The January Effect is the widespread belief that stocks tend to rise during the first month of the year, and in particular during the first week. The most popular theory for why this happens is that many investors choose to sell losing positions at the end of the year so they can claim a capital loss for tax purposes. In January, these cash-rich investors try to put their money back to work in the market, causing stock prices to rise.

This phenomena has been widely studied. (See, for example, Mark Haug and Mark Hirschey (2006). "The January Effect." Financial Analysts Journal, 62:5, 78-88.) It has been documented that since 1802, stocks have a tendency to move higher in January. The research concludes that small cap stocks are the best performers, and simply reviewing the academic literature could lead us to buy an ETF such as the iShares Russell 2000 Index (NYSEARCA:IWM) and hope for a profit.

We find academic research is best used as a starting point for investing ideas. To begin finding an investable idea, we wanted to know how often the first week of the year is higher for the various stock indexes. Using all available data, the results are summarized in Table 1.

Index

Percent of time first week of year closes higher

Percentage of all weeks closing higher

Nasdaq Composite
66.7%
56.5%
S&P 500
56.8%
55.7%
Dow Jones Industrial Average
54.2%
55.9%
S&P 400
47.1%
56.9%
Russell 2000
40.0%
52.4%

Table 1: A comparison of the percentage of the time various indexes close higher in the first week of the year to the percentage of up weeks in their history.

Table 1 shows that the NASDAQ composite index has a history of outperforming in the first week of the year, but the Russell 2000 actually performs significantly worse over that time frame. Monthly results are shown in Table 2.

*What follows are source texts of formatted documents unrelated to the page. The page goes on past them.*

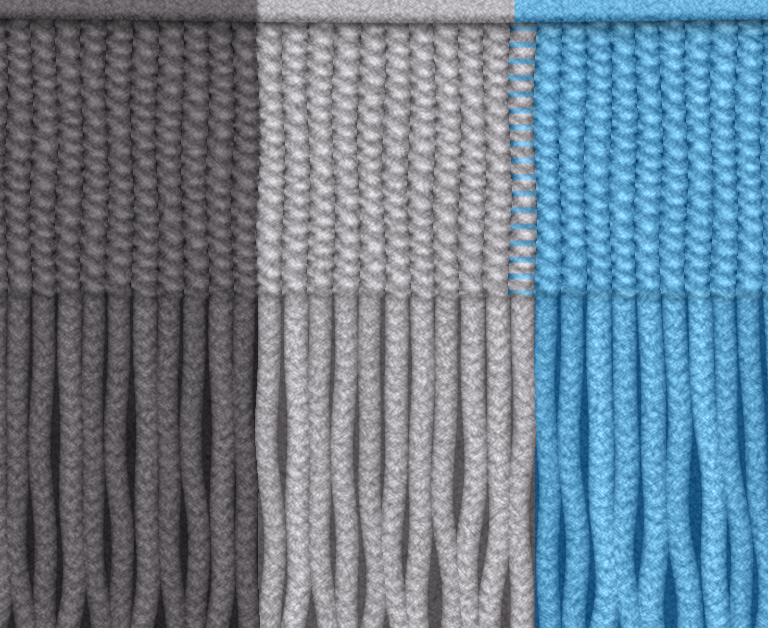
A WebGL 1 fragment shader for this texture:

```glsl
precision highp float;
// Woollen scarf end: a rolled fold on top, zigzag purl ribs, and a corded fringe.
// Three yarns (charcoal, pale grey, blue) share one rib grid; strands wander as they
// hang, and stretched cellular noise adds the felted fibres.
uniform vec2 u_resolution;

const float TAU = 6.2831853;
const float JOIN = 0.432;   // height where knit turns into fringe

float hash(vec2 p) {
  p = fract(p * vec2(0.1031, 0.1137));
  p += dot(p, p.yx + 33.33);
  return fract((p.x + p.y) * p.x * 7.31 + p.y * 13.7);
}

// Distance to the nearest scattered cell centre
float cells(vec2 p) {
  vec2 id = floor(p), f = fract(p);
  float d = 2.0;
  for (int j = -1; j <= 1; j++) {
    for (int i = -1; i <= 1; i++) {
      vec2 o = vec2(float(i), float(j));
      vec2 c = id + o;
      vec2 r = o + vec2(hash(c), hash(c + 57.3)) - f;
      d = min(d, dot(r, r));
    }
  }
  return sqrt(d);
}

vec2 turn(vec2 p, float a) {
  float c = cos(a), s = sin(a);
  return vec2(c * p.x - s * p.y, s * p.x + c * p.y);
}

// Fine wool hairs lying in three directions, centred on zero
float fibres(vec2 p) {
  p += 0.003 * sin(p.yx * 95.0 + 2.0 * sin(p * 41.0));
  float a = cells(turn(p, 0.7) * vec2(95.0, 290.0));
  float b = cells(turn(p, -0.6) * vec2(100.0, 310.0) + 70.0);
  float c = cells(turn(p, 1.5) * vec2(150.0, 210.0) + 140.0);
  return 1.35 - a - b - c;
}

// Ribs of staggered stitches: k counts ribs, y is height
float knit(float k, float y) {
  float id = floor(k);
  float v = y / 0.0215 + 0.35 * hash(vec2(id, 3.0)) + 0.25 * sin(y * 31.0 + id * 1.7);
  float x = fract(k) - 0.5;
  float lean = 0.15 * sin(TAU * v);
  float ridge = 1.0 - pow(abs(x - lean) / 0.62, 2.0);
  float stitch = 0.5 + 0.5 * sin(TAU * (v + x * 0.75) + 0.8);
  return clamp(ridge, 0.0, 1.0) * (0.48 + 0.5 * stitch);
}

// Nearest hanging cord: returns (brightness, cord index)
vec2 fringe(float k, float y) {
  float t = clamp((JOIN - y) / JOIN, 0.0, 1.0);
  vec2 best = vec2(0.06, floor(k));
  float top = 0.0;
  for (int n = -1; n <= 1; n++) {
    float id = floor(k) + float(n);
    float h = hash(vec2(id, 11.0));
    float sway = t * (0.22 * sin(y * 13.0 + h * TAU) + 0.16 * sin(y * 27.0 + id * 2.1));
    float x = k - id - 0.5 - sway - 0.12 * (h - 0.5);
    float body = 1.0 - pow(abs(x) / (0.45 + 0.06 * h), 2.0);
    float relief = sqrt(max(body, 0.0));
    float twist = sin(TAU * (y / 0.019 + h - abs(x) * 1.3));
    float light = relief * (0.78 + 0.12 * twist - 0.22 * x) * (0.88 + 0.22 * h);
    if (relief > top) {
      top = relief;
      best = vec2(max(light, 0.06), id);
    }
  }
  // Cords start with a rounded, dented end
  best.x *= 0.72 + 0.28 * smoothstep(0.0, 0.035, t);
  return best;
}

// Yarn colour ramp chosen by rib index
vec3 yarn(float id, float light) {
  vec3 charcoal = mix(vec3(0.13, 0.12, 0.135), vec3(0.48, 0.46, 0.47), light);
  vec3 pale = mix(vec3(0.30, 0.285, 0.30), vec3(0.81, 0.80, 0.82), light);
  vec3 blue = mix(vec3(0.06, 0.29, 0.46), vec3(0.51, 0.80, 0.96), light);
  vec3 c = mix(charcoal, pale, smoothstep(10.9, 11.1, id));
  return mix(c, blue, smoothstep(21.9, 22.1, id));
}

void main() {
  vec2 p = gl_FragCoord.xy / u_resolution * vec2(1.0, 0.816);
  float k = p.x * 30.5 + 0.75;
  float fuzz = fibres(p);
  float patches = sin(p.x * 37.0 + 2.0 * sin(p.y * 29.0)) * sin(p.y * 43.0 + sin(p.x * 51.0));

  // Knitted panel, with blue stitches flecking the last pale rib
  float kw = k + 0.07 * sin(p.y * 23.0 + k * 0.8);
  float light = knit(kw, p.y) * 1.02 + 0.08;
  float fleck = step(21.0, kw) * step(kw, 22.0) * smoothstep(0.1, 0.7, sin(TAU * p.y / 0.0215));
  vec3 panel = yarn(kw, light + 0.25 * fuzz + 0.04 * patches);
  panel = mix(panel, yarn(23.0, light + 0.15 * fuzz), 0.85 * fleck);

  // Fringe, drifting right toward the hem on the blue side
  float hang = max(JOIN - p.y, 0.0);
  vec2 cord = fringe(k - 1.6 * hang * smoothstep(0.72, 0.95, p.x), p.y);
  vec3 col = yarn(cord.y + 0.5, cord.x + 0.27 * fuzz * (0.4 + cord.x) + 0.03 * patches);
  float seam = JOIN + 0.003 * sin(k * TAU) + 0.002 * sin(p.x * 19.0);
  col = mix(col, panel, smoothstep(-0.004, 0.004, p.y - seam));
  col *= 1.0 - 0.14 * exp(-pow((p.y - seam) / 0.004, 2.0));

  // Rolled fold and the shadow under it
  float edge = 0.789 + 0.003 * cos((p.x - 0.55) * 5.0 + 3.14);
  float up = p.y - edge;
  col *= 1.0 - 0.55 * exp(-max(-up, 0.0) / 0.009);
  float roll = 0.25 + 0.5 * smoothstep(0.0, 0.014, up) + 0.12 * knit(k, p.y * 1.4);
  vec3 fold = yarn(k + smoothstep(20.6, 21.4, k), roll + 0.27 * fuzz);
  col = mix(col, fold, smoothstep(-0.0015, 0.0015, up));

  gl_FragColor = vec4(clamp(col, 0.0, 1.0), 1.0);
}
```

Index

Percent of time stocks close higher in January

Percentage of all months closing higher

Nasdaq Composite
79.2%
63.8%
S&P 400
76.5%
62.6%
Dow Jones Industrial Average
60.7%
57.2%
Russell 2000
60.0%
57.5%
S&P 500
58.0%
57.3%

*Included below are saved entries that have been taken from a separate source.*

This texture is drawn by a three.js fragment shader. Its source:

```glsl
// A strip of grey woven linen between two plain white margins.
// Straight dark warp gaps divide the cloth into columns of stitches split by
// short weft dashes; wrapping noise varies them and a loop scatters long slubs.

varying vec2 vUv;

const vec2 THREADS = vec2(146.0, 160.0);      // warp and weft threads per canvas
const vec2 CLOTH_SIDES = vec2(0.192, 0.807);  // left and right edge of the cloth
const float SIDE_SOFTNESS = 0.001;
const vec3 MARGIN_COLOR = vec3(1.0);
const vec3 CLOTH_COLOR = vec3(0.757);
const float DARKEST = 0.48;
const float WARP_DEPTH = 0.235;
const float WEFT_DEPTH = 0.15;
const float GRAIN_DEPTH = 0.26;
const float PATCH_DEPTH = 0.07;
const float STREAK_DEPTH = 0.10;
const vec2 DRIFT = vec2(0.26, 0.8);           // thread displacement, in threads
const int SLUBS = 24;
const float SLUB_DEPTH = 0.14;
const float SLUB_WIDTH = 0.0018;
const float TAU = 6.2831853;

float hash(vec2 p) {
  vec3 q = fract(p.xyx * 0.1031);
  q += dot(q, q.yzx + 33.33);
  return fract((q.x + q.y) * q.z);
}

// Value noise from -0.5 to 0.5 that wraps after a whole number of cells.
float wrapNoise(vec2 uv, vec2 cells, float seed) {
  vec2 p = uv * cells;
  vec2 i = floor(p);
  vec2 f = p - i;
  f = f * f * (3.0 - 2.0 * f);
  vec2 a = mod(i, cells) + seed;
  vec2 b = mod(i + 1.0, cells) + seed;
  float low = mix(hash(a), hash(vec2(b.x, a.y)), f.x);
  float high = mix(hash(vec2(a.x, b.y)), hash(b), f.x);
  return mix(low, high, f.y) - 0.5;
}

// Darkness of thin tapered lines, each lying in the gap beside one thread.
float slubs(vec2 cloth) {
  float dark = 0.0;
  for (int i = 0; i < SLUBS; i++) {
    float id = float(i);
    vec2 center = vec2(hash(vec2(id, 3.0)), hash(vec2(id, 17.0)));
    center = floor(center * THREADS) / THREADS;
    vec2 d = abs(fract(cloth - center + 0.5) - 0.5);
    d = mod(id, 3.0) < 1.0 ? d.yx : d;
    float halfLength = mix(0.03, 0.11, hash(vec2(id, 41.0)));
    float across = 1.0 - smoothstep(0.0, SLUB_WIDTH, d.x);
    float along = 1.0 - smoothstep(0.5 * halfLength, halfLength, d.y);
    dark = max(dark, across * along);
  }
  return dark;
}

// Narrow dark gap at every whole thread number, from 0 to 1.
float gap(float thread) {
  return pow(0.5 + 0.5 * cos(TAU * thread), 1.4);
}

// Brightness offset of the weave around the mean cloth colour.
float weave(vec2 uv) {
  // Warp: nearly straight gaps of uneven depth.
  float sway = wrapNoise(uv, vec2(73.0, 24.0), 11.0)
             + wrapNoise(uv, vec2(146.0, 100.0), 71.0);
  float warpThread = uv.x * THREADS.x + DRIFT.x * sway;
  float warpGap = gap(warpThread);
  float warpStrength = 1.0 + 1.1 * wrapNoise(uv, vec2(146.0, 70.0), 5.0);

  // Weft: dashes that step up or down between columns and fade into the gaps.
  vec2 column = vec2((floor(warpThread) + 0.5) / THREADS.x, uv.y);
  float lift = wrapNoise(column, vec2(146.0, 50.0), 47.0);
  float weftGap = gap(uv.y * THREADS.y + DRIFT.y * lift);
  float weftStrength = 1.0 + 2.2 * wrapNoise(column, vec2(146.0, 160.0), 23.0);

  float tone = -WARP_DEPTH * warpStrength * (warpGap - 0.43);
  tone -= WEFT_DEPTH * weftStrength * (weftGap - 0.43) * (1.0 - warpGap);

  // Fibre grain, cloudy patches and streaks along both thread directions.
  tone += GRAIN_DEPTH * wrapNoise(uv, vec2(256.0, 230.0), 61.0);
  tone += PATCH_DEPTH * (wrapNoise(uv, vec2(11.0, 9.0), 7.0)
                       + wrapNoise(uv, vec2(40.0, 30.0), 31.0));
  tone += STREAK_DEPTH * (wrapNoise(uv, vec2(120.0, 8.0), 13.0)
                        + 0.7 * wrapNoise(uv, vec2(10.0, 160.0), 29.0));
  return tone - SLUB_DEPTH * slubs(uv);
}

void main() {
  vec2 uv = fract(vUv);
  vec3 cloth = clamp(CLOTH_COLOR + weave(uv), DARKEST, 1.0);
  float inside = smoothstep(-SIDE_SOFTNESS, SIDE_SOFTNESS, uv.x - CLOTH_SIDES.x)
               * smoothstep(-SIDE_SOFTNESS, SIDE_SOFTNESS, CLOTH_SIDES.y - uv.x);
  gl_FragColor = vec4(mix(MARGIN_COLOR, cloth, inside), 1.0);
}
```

Table 2: A comparison of the percentage of the time various indexes close higher in January to the percentage of up months in their history.

We can see in Table 2 that the January effect is most pronounced in the speculative NASDAQ Composite and Midcap stocks. These results show the value of testing conventional wisdom.

The performance of the NASDAQ Composite index is largely driven by the biggest names within that index. At the beginning of the year, investors often review a list of the best performing stocks from the previous year and may be buying last year’s tech winners. The Midcap index is an underfollowed group of stocks that typically fare better than small cap stocks. They have survived the often-difficult start up phase and are more likely to be thriving businesses. These stocks are also more likely to be found on the list of last year’s top performing stocks.

In other words, based upon this simple research, we can conclude that relative strength partially explains the January Effect in stocks. Recent performance often drives investor behavior. Rather than trying to select the best stocks, a difficult challenge for even the professionals, ETFs offer a practical way to implement these ideas.